What are the lines from the top of the entries through the one with "452px; overflow: hidden;"? Write them out exactly, with no pictures.

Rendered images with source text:
──────
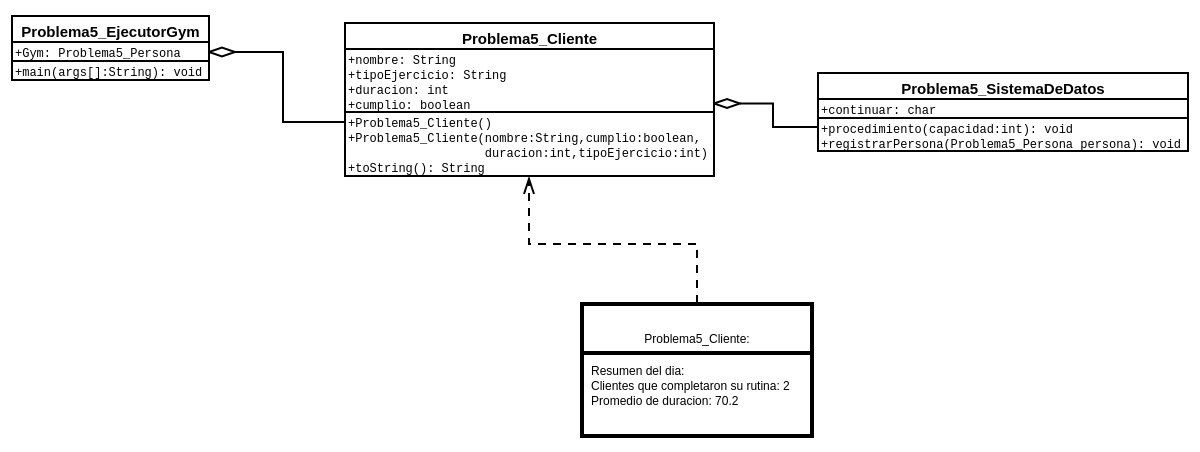
<!DOCTYPE html>
<html lang="es">
<head>
<meta charset="utf-8">
<title>Diagrama de clases: Problema5</title>
<style>
:root {
  --ink: #000;
  --paper: #fff;
  --sans: "Liberation Sans", sans-serif;
  --mono: "Liberation Mono", monospace;
}
* { box-sizing: border-box; margin: 0; padding: 0; }
html, body { width: 1200px; height: 452px; overflow: hidden; background: var(--paper); }
.diagram { position: relative; width: 1200px; height: 452px; color: var(--ink); }
.connectors { position: absolute; inset: 0; fill: none; stroke: var(--ink); stroke-width: 2; }
.connectors .diamond { fill: var(--paper); }
.connectors .dependency { stroke-dasharray: 8 7; }

.class-box, .object-box {
  position: absolute;
  display: flex;
  flex-direction: column;
  background: var(--paper);
  border: 2px solid var(--ink);
}
.class-name {
  height: 24px;
  padding-top: 6px;
  font: bold 15px/18px var(--sans);
  text-align: center;
}
.members {
  padding: 4px 0 0 2px;
  border-top: 2px solid var(--ink);
  font: 12px/15px var(--mono);
  list-style: none;
  white-space: pre;
}
.members:last-child { flex: 1; }

.executor { left: 11px; top: 15px; width: 199px; height: 66px; }
.executor .attributes { height: 19px; }
.client { left: 344px; top: 22px; width: 371px; height: 155px; }
.client .class-name { height: 25px; }
.client .attributes { height: 63px; }
.data-system { left: 817px; top: 72px; width: 372px; height: 80px; }
.data-system .attributes { height: 19px; }

.object-box {
  left: 580px; top: 302px; width: 234px; height: 136px;
  border-width: 4px;
  font: 12px/15px var(--sans);
}
.object-name { height: 45px; padding-top: 26px; font: inherit; text-align: center; }
.summary { flex: 1; padding: 9px 7px; border-top: 4px solid var(--ink); white-space: nowrap; }
</style>
</head>
<body>
<main class="diagram">
  <svg class="connectors" width="1200" height="452" viewBox="0 0 1200 452" aria-hidden="true">
    <defs>
      <polygon id="aggregation" points="0,0 13,-4.5 26,0 13,4.5"/>
    </defs>
    <polyline points="235,52 283,52 283,122 345,122"/>
    <use class="diamond" href="#aggregation" x="209" y="52"/>
    <polyline points="740,103.5 773,103.5 773,127 818,127"/>
    <use class="diamond" href="#aggregation" x="714" y="103.5"/>
    <polyline class="dependency" points="697,303 697,244 529,244 529,180"/>
    <polyline points="524,194 529,179 534,194"/>
  </svg>

  <section class="class-box executor">
    <h2 class="class-name">Problema5_EjecutorGym</h2>
    <ul class="members attributes"><li>+Gym: Problema5_Persona</li></ul>
    <ul class="members methods"><li>+main(args[]:String): void</li></ul>
  </section>

  <section class="class-box client">
    <h2 class="class-name">Problema5_Cliente</h2>
    <ul class="members attributes"><li>+nombre: String</li><li>+tipoEjercicio: String</li><li>+duracion: int</li><li>+cumplio: boolean</li></ul>
    <ul class="members methods"><li>+Problema5_Cliente()</li><li>+Problema5_Cliente(nombre:String,cumplio:boolean,
                   duracion:int,tipoEjercicio:int)</li><li>+toString(): String</li></ul>
  </section>

  <section class="class-box data-system">
    <h2 class="class-name">Problema5_SistemaDeDatos</h2>
    <ul class="members attributes"><li>+continuar: char</li></ul>
    <ul class="members methods"><li>+procedimiento(capacidad:int): void</li><li>+registrarPersona(Problema5_Persona persona): void</li></ul>
  </section>

  <section class="object-box">
    <h2 class="object-name">Problema5_Cliente:</h2>
    <div class="summary">
      <p>Resumen del dia:</p>
      <p>Clientes que completaron su rutina: 2</p>
      <p>Promedio de duracion: 70.2</p>
    </div>
  </section>
</main>
</body>
</html>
──────
• **Answer to this exercise**:
<!DOCTYPE html>
<html lang="es">
<head>
<meta charset="utf-8">
<title>Diagrama de clases: Problema5</title>
<style>
:root {
  --ink: #000;
  --paper: #fff;
  --sans: "Liberation Sans", sans-serif;
  --mono: "Liberation Mono", monospace;
}
* { box-sizing: border-box; margin: 0; padding: 0; }
html, body { width: 1200px; height: 452px; overflow: hidden; background: var(--paper); }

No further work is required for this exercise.